How to tell someone you have an eating disorder

To live with an eating disorder often means to live with a very big secret. This secret can keep us feeling incredibly isolated, unseen and cut off from even our closest family and friends. We hold the secret close to us because the prospect of something or someone challenging it can feel incredibly threatening.

It’s threatening because the eating disorder tends to serve some sort of purpose. For many, this purpose might be a sense of safety and control, perhaps it helps to distract us or keep us feeling independent and ‘self-contained’.

So the prospect of that being challenged can be terrifying. As such, when someone makes the courageous decision to reach out for help – we must recognise the bravery and respect the step they’ve taken towards recovery.

If you’re reading this and aware that you need help but don’t know how to communicate this, here are our tips:

Recognise your bravery and that you’re ready for recovery

Recovery can feel like such a daunting prospect, but ultimately at this point it means that you realise you deserve and want something different (and better). Sometimes we have to reach a point where we realise that our problems are bigger than ourselves, and that we need assistance with change. That is incredibly brave, and this need deserves to be met with such respect and compassion.

Consider your person
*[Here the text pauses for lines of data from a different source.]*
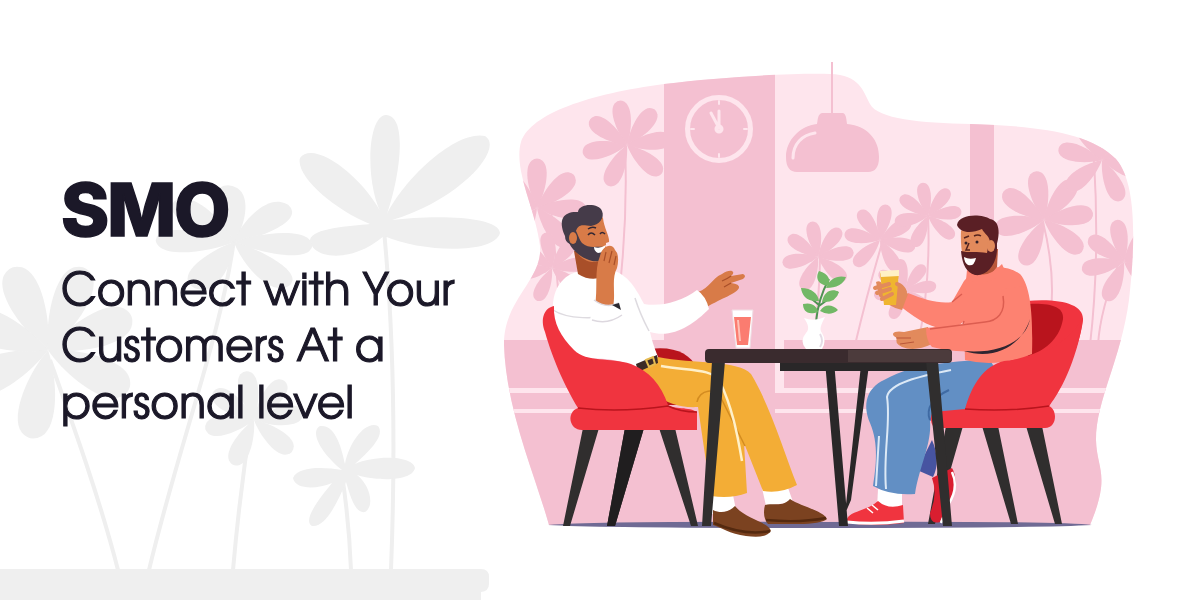
<!DOCTYPE html>
<html lang="en">
<head>
<meta charset="utf-8">
<title>SMO – Connect with Your Customers At a personal level</title>
<style>
:root {
  --ink: #1b1828; --shade: #efefef; --blush: #fee5ed; --rose: #f4c0d1;
  --red: #f0343f; --deep-red: #b9141d; --coral: #fd8271; --coral-line: #dc5d50;
  --mustard: #f3ad36; --denim: #628fc4; --wood: #3a2b2e; --leg: #302e2e;
  --skin: #d87b48; --skin-line: #a94f29; --skin-2: #e28a5c; --hair: #453b49; --hair-2: #5a1f25;
  --brown: #7b4220; --leaf: #72b866;
}
* { box-sizing: border-box; margin: 0; }
body { width: 1200px; height: 600px; overflow: hidden; background: #fff; }
.banner { position: relative; width: 1200px; height: 600px; overflow: hidden; color: var(--ink); }
.artwork { position: absolute; inset: 0; display: block; }
.message { position: absolute; left: 61px; top: 0; white-space: nowrap; }
.line { display: block; line-height: 0; }
.line::before { content: ""; display: inline-block; height: 56.5px; }
h1 { font: 800 73px Inter, sans-serif; letter-spacing: -2px; -webkit-text-stroke: 1.5px var(--ink); }
h1 .line::before { height: 236px; }
p { margin-top: 11.5px; font: 400 44px "TeX Gyre Adventor", "Open Sans", sans-serif; -webkit-text-stroke: 1.1px var(--ink); }
</style>
</head>
<body>
<main class="banner">
<svg class="artwork" width="1200" height="600" viewBox="0 0 1200 600" role="img" aria-label="Two men chatting over drinks at a cafe table">
  <defs>
    <path id="petal" d="M0 0C-7-12-13-36-5-43Q0-47 5-43C13-36 7-12 0 0Z"/>
    <g id="palm">
      <use href="#petal" transform="rotate(-10)"/><use href="#petal" transform="rotate(38)"/>
      <use href="#petal" transform="rotate(82)"/><use href="#petal" transform="rotate(130)"/>
      <use href="#petal" transform="rotate(-155)"/><use href="#petal" transform="rotate(-100)"/>
      <use href="#petal" transform="rotate(-55)"/>
    </g>
    <clipPath id="room-shape">
      <path d="M549 525C535 475 506 410 504 345C503 300 543 280 540 246C536 210 513 170 521 142C531 113 590 94 664 84C720 77 790 73 830 74C860 75 863 91 870 104C878 119 920 123 971 124C1035 126 1090 132 1116 159C1139 185 1134 255 1129 300C1121 360 1096 400 1096 440C1097 470 1111 475 1090 525Z"/>
    </clipPath>
  </defs>

  <g id="shadow-plants" fill="var(--shade)">
    <g fill="none" stroke="var(--shade)" stroke-width="4">
      <path d="M383 220C394 330 396 440 391 570M234 240C220 340 180 440 149 570M50 360C75 430 100 500 118 570M252 415Q240 490 233 570M342 475Q349 520 351 570"/>
    </g>
    <path d="M384 218C365 190 366 116 386 115C409 116 399 180 387 214C405 178 456 130 485 136C505 148 460 200 392 220C430 215 499 215 500 233C494 255 420 252 384 236C350 265 311 258 310 240C312 228 350 226 370 224C335 210 295 176 300 158C313 139 364 176 384 218Z"/>
    <use href="#palm" transform="translate(234 242) rotate(8) scale(1.75 1.25)"/>
    <use href="#palm" transform="translate(48 350) rotate(-14) scale(2)"/>
    <use href="#palm" transform="translate(254 420) scale(1.1)"/>
    <path d="M342 470C322 454 309 432 320 426C336 424 342 450 345 464C349 442 366 420 378 426C386 436 367 453 355 464C374 455 413 455 415 468C412 482 376 481 357 475C370 485 375 506 365 512C355 514 350 495 346 482C338 502 325 528 312 526C302 520 320 498 332 483C315 490 295 489 293 478C298 466 324 467 342 470Z"/>
    <path d="M0 569H481Q489 569 489 577V584Q489 591 481 592V600H0Z"/>
  </g>

  <g id="cafe-room" clip-path="url(#room-shape)">
    <rect x="500" y="60" width="640" height="470" fill="var(--blush)"/>
    <g fill="none" stroke="var(--rose)" stroke-width="2">
      <path d="M625 145Q629 240 612 345M551 210Q558 280 562 345M820 255Q820 300 812 345M883 240Q868 290 855 345M928 215Q931 280 918 345M1043 222Q1060 290 1045 345M1094 160Q1100 260 1090 345M1120 260Q1100 310 1098 345"/>
    </g>
    <g fill="var(--rose)">
      <use href="#palm" transform="translate(627 145)"/>
      <use href="#palm" transform="translate(537 208) rotate(10) scale(1.1)"/>
      <use href="#palm" transform="translate(552 268) scale(.8)"/>
      <use href="#palm" transform="translate(818 257) scale(.8)"/>
      <use href="#palm" transform="translate(880 240) rotate(20) scale(.8)"/>
      <use href="#palm" transform="translate(928 216) scale(.75)"/>
      <use href="#palm" transform="translate(1044 220) scale(1.1)"/>
      <use href="#palm" transform="translate(1102 160) rotate(25)"/>
      <use href="#palm" transform="translate(1124 262) scale(.95)"/>
      <use href="#palm" transform="translate(905 290) scale(.7)"/>
      <rect x="500" y="340" width="640" height="190"/>
      <rect x="664" y="70" width="111" height="460"/>
      <rect x="970" y="120" width="24" height="225"/>
    </g>
    <g fill="var(--blush)">
      <path d="M775 340H784V388H1140V393H775ZM775 409H1140V413H775ZM500 388H664V393H500ZM500 409H664V413H500Z"/>
    </g>
    <g fill="none" stroke="var(--blush)" stroke-width="5" stroke-linecap="round">
      <circle cx="719" cy="129" r="31.500"/>
      <path d="M719 128V111M719 128L711 113" stroke-width="3"/>
      <circle cx="719" cy="129" r="2"/>
      <path d="M719 101V104M719 154V157M691 129H694M744 129H747" stroke-width="2"/>
    </g>
  </g>
  <g id="lamp" fill="var(--rose)">
    <path d="M831 62H833V113H843Q846 113 847 124C868 126 879 140 879 157Q879 172 868 172H797Q786 172 786 157C786 140 800 126 817 124Q818 113 822 113H831Z"/>
    <path d="M793 158C793 144 802 135 815 133" fill="none" stroke="var(--blush)" stroke-width="3" stroke-linecap="round"/>
  </g>

  <path id="floor-line" d="M548 525Q600 521 820 522Q1060 521 1092 525Q1040 528 820 528Q600 528 548 525Z" fill="#6f6a94"/>

  <g id="left-chair">
    <path d="M583 428H599L570 526H563ZM625 428H644L615 526H607ZM659 428H675L698 526H691Z" fill="var(--leg)"/>
    <path d="M625 428H644L615 526H607Z" fill="#201e1f"/>
    <path d="M650 349C675 346 690 354 697 368L690 405H640Z" fill="var(--deep-red)"/>
  </g>

  <g id="left-man">
    <path d="M762 488L787 485L793 502L766 506ZM711 493L733 495L736 510L712 514Z" fill="#fff"/>
    <path d="M765 505C775 503 783 507 790 499C800 506 824 511 827 519Q821 524 798 524H768Q762 517 765 505ZM713 510C721 514 729 512 735 506C745 519 769 522 771 531Q766 539 746 536C730 534 720 527 713 525Z" fill="var(--brown)"/>
    <path d="M766 520Q800 523 826 518M714 523Q744 536 770 531" fill="none" stroke="#54290f" stroke-width="2.500"/>
    <path d="M637 366L658 357C693 364 739 360 751 374C770 405 785 455 797 485Q780 494 763 491L744 443L747 493Q731 499 711 496L698 407C664 409 645 389 637 366Z" fill="var(--mustard)"/>
    <path d="M697 402C699 390 716 386 722 400L745 446" fill="none" stroke="#d48c20" stroke-width="1.500"/>
    <path d="M661 366C690 371 712 368 720 382C732 407 737 432 742 461" fill="none" stroke="#fff0c9" stroke-width="2.500"/>
    <path d="M698 292C710 288 712 278 722 274C730 268 737 271 731 276L743 274Q747 276 743 279L731 283Q740 284 739 288C736 294 722 298 707 307Z" fill="var(--skin)"/>
    <path d="M722 281Q727 279 731 276M724 287L731 283" fill="none" stroke="var(--skin-line)" stroke-width="1.200"/>
    <path d="M581 271C562 274 552 290 553 310C556 338 569 352 584 359C611 357 626 363 639 368L658 357Q652 342 650 332C673 339 694 324 709 309Q706 296 697 290C681 302 660 307 644 304C635 286 625 272 610 270Z" fill="#fff"/>
    <path d="M635 298Q640 314 649 331M553 310C565 318 598 322 619 311" fill="none" stroke="#dedbe0" stroke-width="1.500"/>
    <path d="M636 364L657 355L658 363L638 372Z" fill="#3c2b27"/>
    <path d="M646 360L653 357L655 364L649 367Z" fill="none" stroke="#e6bb51" stroke-width="2"/>
    <path d="M574 251L578 274Q596 285 611 271L603 251Z" fill="var(--skin-line)"/>
    <path d="M568 221C574 211 595 208 603 218C604 228 610 237 609 242L606 243C606 257 601 263 592 262C578 261 567 241 568 221Z" fill="var(--skin)"/>
    <path d="M569 228C577 225 577 237 582 243C589 249 595 246 604 247C606 259 599 264 589 260C574 255 563 240 569 228Z" fill="var(--hair)"/>
    <path d="M565 236C557 218 565 211 578 212C579 203 599 203 602 211C605 218 599 225 591 226C582 225 577 223 575 235L570 244Q565 242 565 236Z" fill="var(--hair)"/>
    <ellipse cx="573" cy="238" rx="4" ry="6" fill="var(--skin)"/>
    <path d="M588 235Q591 231 595 235M600 234Q602 231 605 234M588 229Q592 226 596 228" fill="none" stroke="#332733" stroke-width="1.500"/>
    <path d="M594 247Q600 249 606 245Q604 253 598 253Q594 251 594 247Z" fill="#fff"/>
    <path d="M595 305C598 290 594 270 600 256C602 246 612 242 615 250Q620 255 617 268C611 279 616 293 613 307Z" fill="var(--skin)"/>
    <path d="M604 261L606 252M609 263L612 251M614 265L616 256" fill="none" stroke="var(--skin-line)" stroke-width="1.200"/>
    <path d="M594 300Q606 309 619 303L623 316Q606 326 590 320Z" fill="#fff"/>
    <path d="M594 300Q606 309 619 303M592 320Q608 325 622 315" fill="none" stroke="#ddd8df" stroke-width="1.500"/>
    <path d="M612 305L619 303L621 310Z" fill="#2c2930"/>
  </g>

  <path id="left-chair-seat" d="M554 306C544 308 540 319 545 332C553 361 567 390 578 408C566 412 569 430 582 430H697V412C690 407 673 409 668 405C661 384 649 371 631 364C610 357 587 363 574 350C561 337 553 323 554 306Z" fill="var(--red)"/>
  <path d="M578 408Q620 413 668 406Q680 412 697 412" fill="none" stroke="var(--deep-red)" stroke-width="1.500"/>

  <g id="right-chair-back">
    <path d="M1026 301C1060 298 1084 304 1083 320C1079 352 1060 384 1049 407L1000 400Z" fill="var(--red)"/>
    <path d="M1029 304C1051 303 1064 307 1063 319C1060 336 1049 349 1028 356Z" fill="var(--deep-red)"/>
    <path d="M946 426H963L935 524H928ZM982 426H998L1018 524H1011ZM1026 426H1042L1062 524H1055Z" fill="var(--leg)"/>
  </g>

  <g id="right-man">
    <path d="M932 440Q941 461 933 477L917 470Z" fill="#4754a1"/>
    <path d="M932 478L952 468C958 478 956 494 948 504L940 522Q930 525 930 513Q938 495 932 478Z" fill="#d91e30"/>
    <path d="M952 472C958 485 954 496 948 505L941 523" fill="none" stroke="#fff" stroke-width="2.500"/>
    <path d="M878 489L902 492L902 510L877 509Z" fill="#fff"/>
    <path d="M847 519C850 511 867 511 878 501Q888 510 903 505L904 523Q874 527 847 523Z" fill="var(--red)"/>
    <path d="M847 522Q875 525 904 521" stroke="#fff" stroke-width="3" fill="none"/>
    <path d="M867 508L873 513M872 505L878 510" stroke="#fff" stroke-width="1.500"/>
    <path d="M989 358C958 363 918 361 884 380C867 388 862 404 870 423C879 444 876 467 873 486Q891 496 915 494C919 467 932 444 930 421L974 411L1003 383Z" fill="var(--denim)"/>
    <path d="M876 486L879 436M886 489C883 453 891 422 887 397C889 383 921 376 951 370" fill="none" stroke="#dce9f6" stroke-width="2"/>
    <path d="M930 420C925 408 934 397 949 390" fill="none" stroke="#3f6aa3" stroke-width="2"/>
    <path d="M964 281C975 267 1004 262 1020 274C1031 286 1033 317 1032 354Q997 368 965 360L964 321C952 334 932 332 900 306L908 293C925 300 940 304 952 302Z" fill="var(--coral)"/>
    <path d="M972 250L998 249L997 267Q988 280 974 272Z" fill="#b9573a"/>
    <path d="M967 270Q986 282 1002 264L1005 271Q990 288 966 280Z" fill="var(--coral)"/>
    <path d="M961 231C967 221 994 223 997 236C998 258 988 272 976 273C964 271 960 252 961 231Z" fill="var(--skin-2)"/>
    <path d="M961 251C968 253 978 251 987 253C989 242 990 238 995 235C1002 257 990 277 975 275C965 272 962 262 961 251Z" fill="var(--hair-2)"/>
    <path d="M957 225C959 213 983 214 990 219C1002 221 999 239 996 247L990 245C991 236 984 234 982 229C971 234 960 233 957 225Z" fill="var(--hair-2)"/>
    <ellipse cx="991" cy="246" rx="4" ry="6" fill="var(--skin-2)"/>
    <path d="M964 257Q969 260 976 258Q974 267 968 265Q964 262 964 257Z" fill="#fff"/>
    <path d="M964 238L969 236M974 236Q978 234 981 236M969 243L966 250H970" fill="none" stroke="#55231e" stroke-width="1.500"/>
    <circle cx="966" cy="243" r="1.500" fill="#33202a"/><circle cx="977" cy="242" r="1.500" fill="#33202a"/>
    <path d="M876 282Q882 279 884 289L898 284Q905 291 908 294L902 310Q888 307 879 296Z" fill="var(--skin-2)"/>
    <path d="M880 273L899 272L896 305H884Z" fill="#efb52f"/>
    <path d="M880 271L899 270V276L881 277Z" fill="#fff1c4"/>
    <path d="M875 288L889 284M877 293L890 289M882 299L892 294M897 284Q903 286 905 292" stroke="var(--skin-2)" stroke-width="4" stroke-linecap="round" fill="none"/>
    <path d="M928 327L904 332C894 330 889 334 897 338Q894 343 902 347Q915 352 932 344Z" fill="var(--skin-2)"/>
    <path d="M896 338L911 338M900 344L914 342" stroke="#b9573a" stroke-width="1.200"/>
    <path d="M1001 289C1007 307 1004 318 985 322L926 328Q926 341 932 347C960 354 1002 354 1017 341C1033 325 1031 304 1023 286Z" fill="var(--coral)"/>
    <path d="M1003 296C1006 313 997 321 985 322L930 329M952 302L962 294M964 321L963 324" fill="none" stroke="var(--coral-line)" stroke-width="1.500"/>
    <path d="M1030 319C1026 340 1002 354 964 351C995 361 1022 345 1030 319Z" fill="#2f2530"/>
  </g>

  <g id="right-chair-seat" fill="var(--red)">
    <path d="M1083 318C1079 352 1063 389 1049 406C1058 410 1057 428 1045 428H934Q928 419 933 412L965 409C972 384 984 366 1004 361C1043 358 1065 344 1083 318Z"/>
    <path d="M965 409Q1010 412 1049 406" fill="none" stroke="var(--deep-red)" stroke-width="1.500"/>
  </g>

  <g id="table">
    <path d="M780 362H936V371H780ZM825 361H834L848 526H839ZM861 365H869L851 500L845 514Z" fill="#292728"/>
    <path d="M712 361H725L711 526H702ZM926 361H938L952 526H943Z" fill="var(--leg)"/>
    <rect x="705" y="349" width="247" height="14" rx="4" fill="var(--wood)"/>
    <path d="M848 350H948Q952 350 952 355V358Q951 362 948 362H848Z" fill="#4c3b3c"/>
  </g>

  <g id="drink">
    <path d="M732 310H753L750 348H736Z" fill="#fff" stroke="#f0dce3"/>
    <path d="M734 317H751L748 345H737Z" fill="#fb7c70"/>
    <path d="M738 320L740 341" stroke="#ffc1b6" stroke-width="2"/>
  </g>

  <g id="vase">
    <path d="M816 322Q818 299 829 279M819 306L838 292M819 305L807 295" fill="none" stroke="#4f9353" stroke-width="2"/>
    <g fill="var(--leaf)">
      <path d="M828 286C816 284 816 276 819 271C829 274 831 280 828 286ZM826 288C830 278 838 275 846 277Q842 288 826 288ZM819 301C806 302 802 295 801 288C812 288 818 294 819 301ZM822 302C824 291 832 288 839 292Q836 303 822 302ZM818 312C807 316 803 310 803 304C812 302 817 306 818 312ZM820 311C825 303 833 305 838 310Q830 317 820 311Z"/>
    </g>
    <path d="M804 318Q814 322 825 317C821 325 819 329 822 333Q827 341 822 349H806Q799 341 806 333C810 329 808 324 804 318Z" fill="#fff"/>
    <path d="M820 334Q824 341 820 347" fill="none" stroke="#e5dce6" stroke-width="2"/>
  </g>
</svg>
<div class="message">
  <h1><span class="line">SMO</span></h1>
  <p><span class="line">Connect with Your</span> <span class="line">Customers At a</span> <span class="line">personal level</span></p>
</div>
</main>
</body>
</html>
Mental health is extremely personal, as such we need to handle our process sensitively and ensure we pick someone that we trust to speak to. Perhaps a parent, partner or close friend feels safe. Others may prefer to speak to someone more with more of a distance, like therapist, GP or distant relative.

Plan your approach

One of the daunting things about disclosing something personal is that we often cannot control the outcome. However, we can mitigate the unpredictable with our own preparation. Pick a time when emotions aren’t running high and perhaps plan what you want to say in advance. You might want to write notes on your phone, or even write a letter if speaking face-to-face feels too much. Writing things down can be particularly helpful if you’re visiting a doctor and have limited time together. It can be really daunting taking that first step, and we can often underestimate our ability to cope. Trust your instinct if you feel it’s time for help. People can and do get better

And lastly, go back to kindness…

No matter what happens, return to kindness and self-compassion. If things don’t turn out the way you hoped, know that you can return to the conversation as many times as you need. Keep holding on to the part of you that wants change and trusts that you deserve something different.

Curated by

Ellie Parkins
Ellie is an experienced mental health writer and communicator, and psychotherapist. Starting her career at a global communications marketing firm straight out of university, Ellie found herself drawn to the mental health sector early on, and specifically to the field of eating disorders where she holds a particular passion and interest. To Ellie, inspiring hope that recovery is possible is a huge motivator for her work. Having found so much expression and healing through the written word herself, knowing that they can make such an impact is what gets her out of bed in the morning. Outside of work and studies, Ellie enjoys the simple pleasures of hanging out with her partner and pug, and meandering about East London.